Stored data:

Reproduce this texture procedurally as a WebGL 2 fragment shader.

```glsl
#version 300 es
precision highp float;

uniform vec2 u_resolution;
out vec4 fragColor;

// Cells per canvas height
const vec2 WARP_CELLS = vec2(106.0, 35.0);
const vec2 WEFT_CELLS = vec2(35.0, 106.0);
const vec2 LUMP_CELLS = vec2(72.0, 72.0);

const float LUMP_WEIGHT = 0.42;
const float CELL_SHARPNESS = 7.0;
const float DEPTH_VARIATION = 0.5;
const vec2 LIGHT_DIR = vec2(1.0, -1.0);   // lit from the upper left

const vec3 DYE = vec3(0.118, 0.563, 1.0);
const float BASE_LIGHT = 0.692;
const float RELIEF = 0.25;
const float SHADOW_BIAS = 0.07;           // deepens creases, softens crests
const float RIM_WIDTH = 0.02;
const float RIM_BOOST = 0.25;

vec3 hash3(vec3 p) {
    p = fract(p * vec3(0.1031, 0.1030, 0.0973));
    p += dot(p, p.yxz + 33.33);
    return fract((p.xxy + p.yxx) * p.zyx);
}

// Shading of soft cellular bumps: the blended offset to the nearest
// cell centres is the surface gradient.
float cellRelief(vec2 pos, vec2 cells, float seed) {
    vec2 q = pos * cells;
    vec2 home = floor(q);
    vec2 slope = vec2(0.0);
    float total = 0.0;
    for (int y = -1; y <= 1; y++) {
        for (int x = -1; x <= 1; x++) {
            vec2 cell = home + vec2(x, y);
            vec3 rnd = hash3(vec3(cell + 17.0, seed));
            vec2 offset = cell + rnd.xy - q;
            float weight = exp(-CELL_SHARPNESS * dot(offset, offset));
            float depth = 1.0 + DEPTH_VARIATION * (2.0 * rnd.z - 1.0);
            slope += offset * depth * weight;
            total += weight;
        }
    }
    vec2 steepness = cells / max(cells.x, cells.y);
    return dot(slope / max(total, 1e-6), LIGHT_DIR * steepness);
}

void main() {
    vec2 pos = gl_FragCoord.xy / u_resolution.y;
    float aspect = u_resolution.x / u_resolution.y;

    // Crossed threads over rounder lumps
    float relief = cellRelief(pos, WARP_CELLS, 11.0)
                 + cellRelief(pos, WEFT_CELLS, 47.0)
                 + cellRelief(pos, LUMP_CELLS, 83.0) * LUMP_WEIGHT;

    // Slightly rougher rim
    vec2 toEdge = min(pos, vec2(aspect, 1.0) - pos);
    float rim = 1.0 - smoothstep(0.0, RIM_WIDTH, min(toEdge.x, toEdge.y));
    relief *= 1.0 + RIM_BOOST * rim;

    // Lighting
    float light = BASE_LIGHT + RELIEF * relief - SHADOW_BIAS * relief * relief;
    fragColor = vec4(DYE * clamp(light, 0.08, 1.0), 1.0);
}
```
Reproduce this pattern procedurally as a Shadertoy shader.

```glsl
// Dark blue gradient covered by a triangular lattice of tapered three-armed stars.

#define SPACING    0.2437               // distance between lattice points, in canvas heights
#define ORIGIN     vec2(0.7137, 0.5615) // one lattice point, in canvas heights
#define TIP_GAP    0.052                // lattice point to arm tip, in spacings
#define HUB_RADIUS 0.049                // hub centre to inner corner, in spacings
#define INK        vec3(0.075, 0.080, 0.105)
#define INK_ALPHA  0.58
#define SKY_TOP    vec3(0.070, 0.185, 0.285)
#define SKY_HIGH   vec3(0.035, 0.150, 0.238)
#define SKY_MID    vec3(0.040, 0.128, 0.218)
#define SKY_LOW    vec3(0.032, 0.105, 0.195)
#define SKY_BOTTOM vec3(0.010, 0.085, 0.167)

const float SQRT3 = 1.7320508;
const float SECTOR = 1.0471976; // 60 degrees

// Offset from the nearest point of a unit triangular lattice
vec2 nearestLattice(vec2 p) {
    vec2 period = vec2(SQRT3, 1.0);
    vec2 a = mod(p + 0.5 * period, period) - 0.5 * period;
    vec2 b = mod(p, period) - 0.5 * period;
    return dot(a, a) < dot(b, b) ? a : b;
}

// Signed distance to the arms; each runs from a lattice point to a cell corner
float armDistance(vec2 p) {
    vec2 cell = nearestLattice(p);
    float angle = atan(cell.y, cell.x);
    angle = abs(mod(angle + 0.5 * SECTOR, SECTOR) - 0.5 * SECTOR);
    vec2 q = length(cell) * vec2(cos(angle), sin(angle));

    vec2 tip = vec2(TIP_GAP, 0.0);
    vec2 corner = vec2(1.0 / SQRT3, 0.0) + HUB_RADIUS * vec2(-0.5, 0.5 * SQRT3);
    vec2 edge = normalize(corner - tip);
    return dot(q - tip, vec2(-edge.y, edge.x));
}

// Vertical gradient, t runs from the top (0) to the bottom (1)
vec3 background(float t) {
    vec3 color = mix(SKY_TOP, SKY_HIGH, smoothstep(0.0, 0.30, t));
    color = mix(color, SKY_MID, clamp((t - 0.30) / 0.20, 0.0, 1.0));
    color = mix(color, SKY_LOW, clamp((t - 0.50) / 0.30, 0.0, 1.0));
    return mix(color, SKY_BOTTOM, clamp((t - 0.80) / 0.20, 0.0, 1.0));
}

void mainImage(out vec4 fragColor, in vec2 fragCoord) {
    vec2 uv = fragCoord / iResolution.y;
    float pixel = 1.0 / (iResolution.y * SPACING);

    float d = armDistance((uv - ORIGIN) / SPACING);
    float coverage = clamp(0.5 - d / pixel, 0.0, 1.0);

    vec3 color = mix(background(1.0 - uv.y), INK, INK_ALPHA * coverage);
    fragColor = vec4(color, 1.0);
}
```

▶ [Exercise prompt] In the answer, every line above should be retyped exactly.

▶ [Solved exercise]
Reproduce this texture procedurally as a WebGL 2 fragment shader.

```glsl
#version 300 es
precision highp float;

uniform vec2 u_resolution;
out vec4 fragColor;

// Cells per canvas height
const vec2 WARP_CELLS = vec2(106.0, 35.0);
const vec2 WEFT_CELLS = vec2(35.0, 106.0);
const vec2 LUMP_CELLS = vec2(72.0, 72.0);

const float LUMP_WEIGHT = 0.42;
const float CELL_SHARPNESS = 7.0;
const float DEPTH_VARIATION = 0.5;
const vec2 LIGHT_DIR = vec2(1.0, -1.0);   // lit from the upper left

const vec3 DYE = vec3(0.118, 0.563, 1.0);
const float BASE_LIGHT = 0.692;
const float RELIEF = 0.25;
const float SHADOW_BIAS = 0.07;           // deepens creases, softens crests
const float RIM_WIDTH = 0.02;
const float RIM_BOOST = 0.25;

vec3 hash3(vec3 p) {
    p = fract(p * vec3(0.1031, 0.1030, 0.0973));
    p += dot(p, p.yxz + 33.33);
    return fract((p.xxy + p.yxx) * p.zyx);
}

// Shading of soft cellular bumps: the blended offset to the nearest
// cell centres is the surface gradient.
float cellRelief(vec2 pos, vec2 cells, float seed) {
    vec2 q = pos * cells;
    vec2 home = floor(q);
    vec2 slope = vec2(0.0);
    float total = 0.0;
    for (int y = -1; y <= 1; y++) {
        for (int x = -1; x <= 1; x++) {
            vec2 cell = home + vec2(x, y);
            vec3 rnd = hash3(vec3(cell + 17.0, seed));
            vec2 offset = cell + rnd.xy - q;
            float weight = exp(-CELL_SHARPNESS * dot(offset, offset));
            float depth = 1.0 + DEPTH_VARIATION * (2.0 * rnd.z - 1.0);
            slope += offset * depth * weight;
            total += weight;
        }
    }
    vec2 steepness = cells / max(cells.x, cells.y);
    return dot(slope / max(total, 1e-6), LIGHT_DIR * steepness);
}

void main() {
    vec2 pos = gl_FragCoord.xy / u_resolution.y;
    float aspect = u_resolution.x / u_resolution.y;

    // Crossed threads over rounder lumps
    float relief = cellRelief(pos, WARP_CELLS, 11.0)
                 + cellRelief(pos, WEFT_CELLS, 47.0)
                 + cellRelief(pos, LUMP_CELLS, 83.0) * LUMP_WEIGHT;

    // Slightly rougher rim
    vec2 toEdge = min(pos, vec2(aspect, 1.0) - pos);
    float rim = 1.0 - smoothstep(0.0, RIM_WIDTH, min(toEdge.x, toEdge.y));
    relief *= 1.0 + RIM_BOOST * rim;

    // Lighting
    float light = BASE_LIGHT + RELIEF * relief - SHADOW_BIAS * relief * relief;
    fragColor = vec4(DYE * clamp(light, 0.08, 1.0), 1.0);
}
```
Reproduce this pattern procedurally as a Shadertoy shader.

```glsl
// Dark blue gradient covered by a triangular lattice of tapered three-armed stars.

#define SPACING    0.2437               // distance between lattice points, in canvas heights
#define ORIGIN     vec2(0.7137, 0.5615) // one lattice point, in canvas heights
#define TIP_GAP    0.052                // lattice point to arm tip, in spacings
#define HUB_RADIUS 0.049                // hub centre to inner corner, in spacings
#define INK        vec3(0.075, 0.080, 0.105)
#define INK_ALPHA  0.58
#define SKY_TOP    vec3(0.070, 0.185, 0.285)
#define SKY_HIGH   vec3(0.035, 0.150, 0.238)
#define SKY_MID    vec3(0.040, 0.128, 0.218)
#define SKY_LOW    vec3(0.032, 0.105, 0.195)
#define SKY_BOTTOM vec3(0.010, 0.085, 0.167)

const float SQRT3 = 1.7320508;
const float SECTOR = 1.0471976; // 60 degrees

// Offset from the nearest point of a unit triangular lattice
vec2 nearestLattice(vec2 p) {
    vec2 period = vec2(SQRT3, 1.0);
    vec2 a = mod(p + 0.5 * period, period) - 0.5 * period;
    vec2 b = mod(p, period) - 0.5 * period;
    return dot(a, a) < dot(b, b) ? a : b;
}

// Signed distance to the arms; each runs from a lattice point to a cell corner
float armDistance(vec2 p) {
    vec2 cell = nearestLattice(p);
    float angle = atan(cell.y, cell.x);
    angle = abs(mod(angle + 0.5 * SECTOR, SECTOR) - 0.5 * SECTOR);
    vec2 q = length(cell) * vec2(cos(angle), sin(angle));

    vec2 tip = vec2(TIP_GAP, 0.0);
    vec2 corner = vec2(1.0 / SQRT3, 0.0) + HUB_RADIUS * vec2(-0.5, 0.5 * SQRT3);
    vec2 edge = normalize(corner - tip);
    return dot(q - tip, vec2(-edge.y, edge.x));
}

// Vertical gradient, t runs from the top (0) to the bottom (1)
vec3 background(float t) {
    vec3 color = mix(SKY_TOP, SKY_HIGH, smoothstep(0.0, 0.30, t));
    color = mix(color, SKY_MID, clamp((t - 0.30) / 0.20, 0.0, 1.0));
    color = mix(color, SKY_LOW, clamp((t - 0.50) / 0.30, 0.0, 1.0));
    return mix(color, SKY_BOTTOM, clamp((t - 0.80) / 0.20, 0.0, 1.0));
}

void mainImage(out vec4 fragColor, in vec2 fragCoord) {
    vec2 uv = fragCoord / iResolution.y;
    float pixel = 1.0 / (iResolution.y * SPACING);

    float d = armDistance((uv - ORIGIN) / SPACING);
    float coverage = clamp(0.5 - d / pixel, 0.0, 1.0);

    vec3 color = mix(background(1.0 - uv.y), INK, INK_ALPHA * coverage);
    fragColor = vec4(color, 1.0);
}
```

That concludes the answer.